Sir Basil Spence is most famously associated with his modern design for the rebuilding of Coventry Cathedral following its destruction by bombing during the Second World War. Building commenced for his competition-winning programme in 1955, and by the time the new cathedral was consecrated in 1962 it had become an international symbol of regeneration and reconciliation.

The old cathedral in the historic centre of Coventry was destroyed during an air raid in the Second World War. In 1951 Spence was chosen from over 200 architects who had entered a competition to design a new cathedral to replace it.

“I saw the old cathedral as standing clearly for the sacrifice, one side of the Christian Faith and I knew my task was to design a new one which should stand for the Triumph of the Resurrection”

- Sir Basil Spence in his book, 'Phoenix at Coventry'

Spence chose to keep the ruins of the old cathedral intact – the only competition entrant to do so - and link them to the new cathedral with a high porch.

The main body of the new building is constructed of red sandstone. Projecting out are the circular Chapel of Unity and the Chapel of Industry. Zigzag walls let angled windows direct light down the nave towards the altar.
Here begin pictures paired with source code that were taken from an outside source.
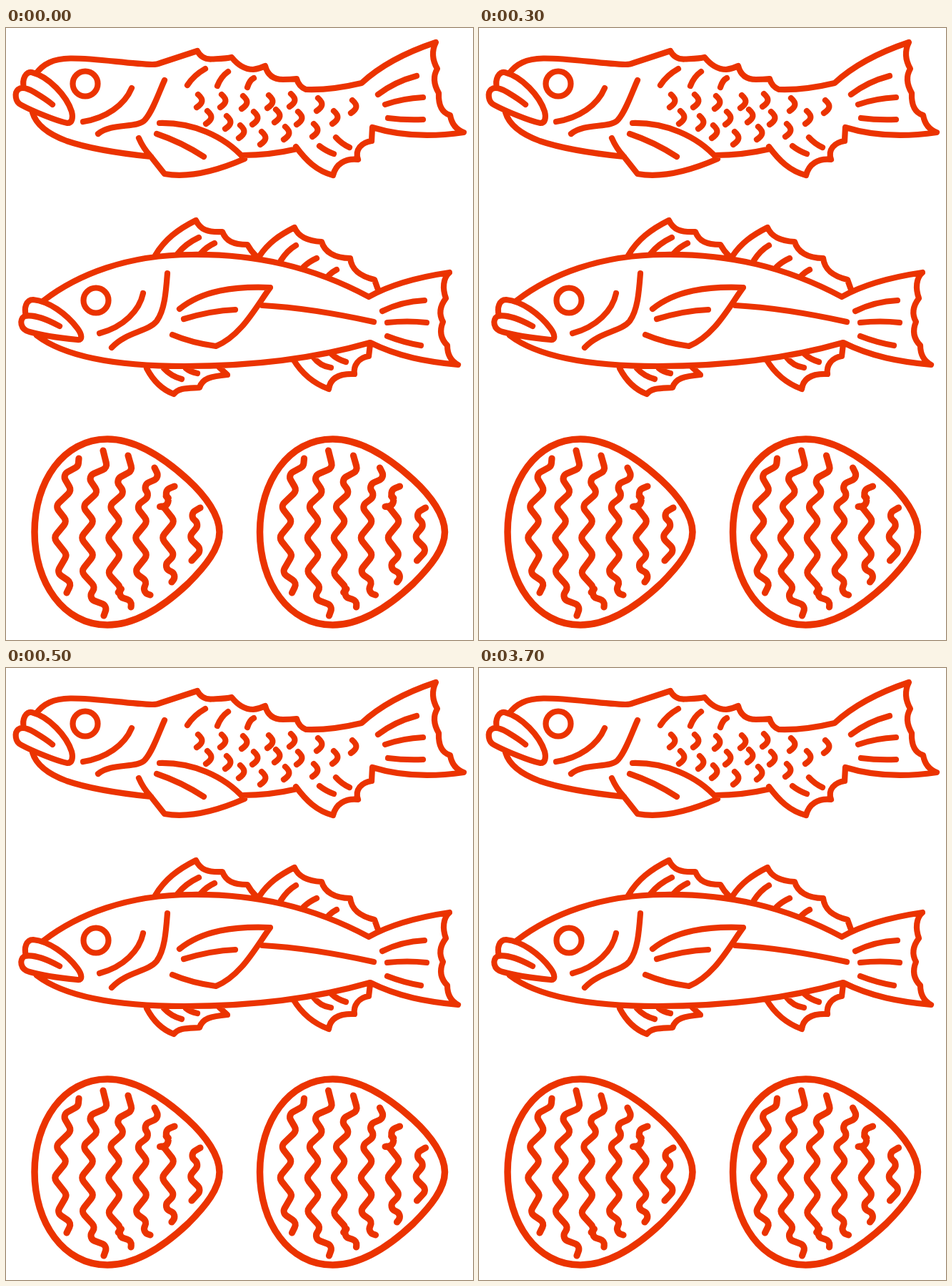
These frames come from a looping animation (654x856 px, 5700 ms). An HTML page with a canvas:

```html
<!DOCTYPE html>
<html lang="en">
<head>
<meta charset="utf-8">
<title>Fish and shells</title>
<style>
  html, body { margin: 0; width: 100%; height: 100%; overflow: hidden; background: #fff; }
  canvas { display: block; }
</style>
</head>
<body>
<canvas id="stage" width="654" height="856"></canvas>
<script>
const ctx = document.getElementById('stage').getContext('2d');
const LOOP = 5700, STEP = 100, WIGGLE_START = 200, WIGGLE_END = 700;

function outline(...parts) {
  const path = new Path2D();
  parts.forEach(part => path.addPath(new Path2D(part)));
  return path;
}

function addEye(path, x, y) {
  path.moveTo(x + 17.5, y);
  path.arc(x, y, 17.5, 0, Math.PI * 2);
}

// Upper fish
const carp = outline(
  // back and tail
  `M42 64C52 50 66 43 90 42.5C125 42 170 50 205 51Q212 51 216 49L268 32
   C272 40 278 44 288 43.5C298 43 308 43 316 41C324 51 334 58 346 58Q355 57 363 53
   C366 65 374 72 388 72Q398 72 407 71Q410 82 420 86C447 87 473 83 498 77
   C525 52 560 34 602 20Q593 38 604 57Q595 72 606 91Q605 117 622 122Q625 140 641 146
   C600 152 555 152 513 139L512 158`,
  // belly and lower fins
  `M512 158C498 160 488 170 493 184C475 182 462 190 458 206C435 200 420 185 406 166
   M331 178C357 178 382 175 408 169M37 118C42 135 58 148 85 158C120 170 165 176 203 180
   M186 154Q192 168 203 180L222 204C255 210 295 200 334 183C305 150 260 132 215 133
   M211 148C235 156 257 167 277 180M439 165Q448 172 459 176M462 153Q470 162 481 167`,
  // mouth, cheek, gill
  `M25 83C22 72 28 60 36 62C60 68 85 95 92 117C94 125 93 133 86 133
   C70 130 35 115 22 108C12 104 12 90 17 86C22 82 30 84 40 90C50 96 58 101 65 107
   M176 84C166 108 140 126 108 131M222 73C213 93 206 115 195 128C185 141 148 132 129 148`,
  // back and tail dashes
  `M279 57Q263 66 254 80M311 61Q301 68 296 81M347 70Q341 73 338 83
   M521 93C538 80 556 72 575 67M531 107C548 101 565 98 584 97M535 126Q558 129 584 128`
);
addEye(carp, 111, 78);

const scales = [
  [272, 102], [305, 102], [335, 104], [371, 103], [402, 101], [440, 107], [488, 110],
  [285, 125], [312, 132], [350, 126], [381, 123], [412, 126], [462, 125],
  [331, 145], [361, 154], [394, 147], [434, 143]
];
scales.forEach(([x, y]) => carp.addPath(new Path2D(`M${x - 3} ${y - 9}c8 7 7 12 -2 18`)));

// Middle fish
const bass = outline(
  // body and tail
  `M53 381C100 345 170 317 260 317C350 316 430 334 508 376C540 358 580 348 621 342
   C612 350 611 364 616 378Q603 395 612 411Q604 430 618 444Q618 463 633 471
   C590 467 550 460 510 440C430 463 340 473 250 473C165 473 85 462 43 430
   M527 396C545 387 565 382 586 381M534 412Q562 409 589 412M534 431Q557 440 581 444`,
  // mouth, cheek, gill, side fin
  `M28 402C25 392 28 380 38 380C60 382 85 400 100 420C106 428 108 437 100 436
   C80 434 50 430 33 425C20 422 18 408 26 403C40 400 58 408 75 417
   M192 371C187 395 165 418 131 427M226 343C224 370 222 395 211 410C199 425 168 425 148 447
   M243 393C275 367 320 361 370 363C350 390 330 430 294 445C272 442 252 437 233 429
   M249 407C272 400 295 395 321 394M359 388C415 391 465 400 515 411`,
  // top fins
  `M209 318C222 296 240 282 266 269C272 282 282 286 303 285C308 298 318 303 338 303Q343 312 351 320
   M270 293C257 299 248 306 240 316M292 301Q281 306 273 315
   M355 319C367 301 382 290 404 279C409 291 422 298 442 299C446 313 460 322 482 322
   C484 338 495 347 516 352L521 366
   M406 304Q394 311 385 325M435 322Q424 327 417 334M463 338Q457 341 452 346`,
  // bottom fins
  `M197 476C207 495 219 506 235 512C242 503 254 504 271 503C275 490 287 487 310 485L299 475
   M221 476Q231 487 246 491M252 476Q258 481 268 483
   M402 463C414 483 430 497 452 505C454 490 466 483 488 484C486 472 494 461 508 459L510 442
   M431 461Q440 473 455 475M456 456Q463 463 476 467`
);
addEye(bass, 126, 381);

// Shells
const shell = outline(
  `M142 575C180 575 220 600 255 632C280 655 299 682 299 705C299 728 280 752 255 777
   C220 810 180 835 142 835C80 835 40 775 40 705C40 635 80 575 142 575Z`
);
const ribs = new Path2D();

function addRib(points) {
  ribs.moveTo(...points[0]);
  for (let i = 1; i < points.length - 1; i++) ribs.arcTo(...points[i], ...points[i + 1], 8);
  ribs.lineTo(...points[points.length - 1]);
}

// The long ribs share the same zigzag in the middle.
function addLongRib(x, top, bottom) {
  addRib([...top, [x + 1, 669], [x + 17.5, 690], [x - 1.5, 713], [x + 17.5, 737], ...bottom]);
}

addLongRib(68, [[102, 602], [101, 613], [79, 625], [92, 647]], [[71, 762], [92, 776], [85, 790]]);
addLongRib(106, [[136, 591], [142, 615], [114, 627], [129, 649]],
  [[105, 760], [125, 782], [115, 798], [142, 808], [137, 822]]);
addLongRib(143, [[171, 598], [177, 619], [153, 632], [166, 650]],
  [[142, 762], [162, 784], [153, 794], [176, 801], [175, 810]]);
addLongRib(181, [[208, 615], [215, 629], [190, 640], [202, 654]], [[179, 761], [198, 774], [190, 789], [202, 793]]);
addLongRib(219, [[236, 641], [217, 649], [239, 667]], [[218, 755], [241, 764], [232, 775]]);
addRib([[272, 671], [255, 681], [271, 694], [256, 712], [274, 730], [260, 745]]);

// Draws a part at x offset; when tilted, turns it about its pivot and shifts it.
function draw(tilted, { x = 0, pivot, angle, shift = [0, 0], strokes }) {
  ctx.save();
  ctx.translate(x, 0);
  if (tilted) {
    ctx.translate(pivot[0] + shift[0], pivot[1] + shift[1]);
    ctx.rotate(angle * Math.PI / 180);
    ctx.translate(-pivot[0], -pivot[1]);
  }
  strokes.forEach(([path, width]) => {
    ctx.lineWidth = width;
    ctx.stroke(path);
  });
  ctx.restore();
}

const shellStrokes = [[shell, 9.5], [ribs, 9.2]];
const shellPivot = [136.5, 706.5];
const parts = [
  { pivot: [330, 30], angle: -2.6, strokes: [[carp, 8.2]] },
  { pivot: [330, 391], angle: 5.3, strokes: [[bass, 8.2]] },
  { pivot: shellPivot, angle: -7.7, shift: [8.5, 5.5], strokes: shellStrokes },
  { x: 315.5, pivot: shellPivot, angle: 3.1, shift: [-3.5, -17], strokes: shellStrokes }
];

function render() {
  const time = performance.now() % LOOP;
  const wiggling = time >= WIGGLE_START && time < WIGGLE_END;
  const tilted = wiggling && Math.floor((time - WIGGLE_START) / STEP) % 2 === 0;
  ctx.fillStyle = '#fff';
  ctx.fillRect(0, 0, 654, 856);
  ctx.strokeStyle = '#eb3300';
  ctx.lineCap = ctx.lineJoin = 'round';
  parts.forEach(part => draw(tilted, part));
  requestAnimationFrame(render);
}
render();
</script>
</body>
</html>
```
Large artworks commissioned by Spence include the baptistery window stained glass by John Piper and Patrick Reyntiens, a bronze sculpture of St Michael by Jacob Epstein, and the tapestry behind the main altar by Graham Sutherland.

Spence wrote a book entitled ‘Phoenix at Coventry’ on his experience as architect of the cathedral that brought him worldwide fame.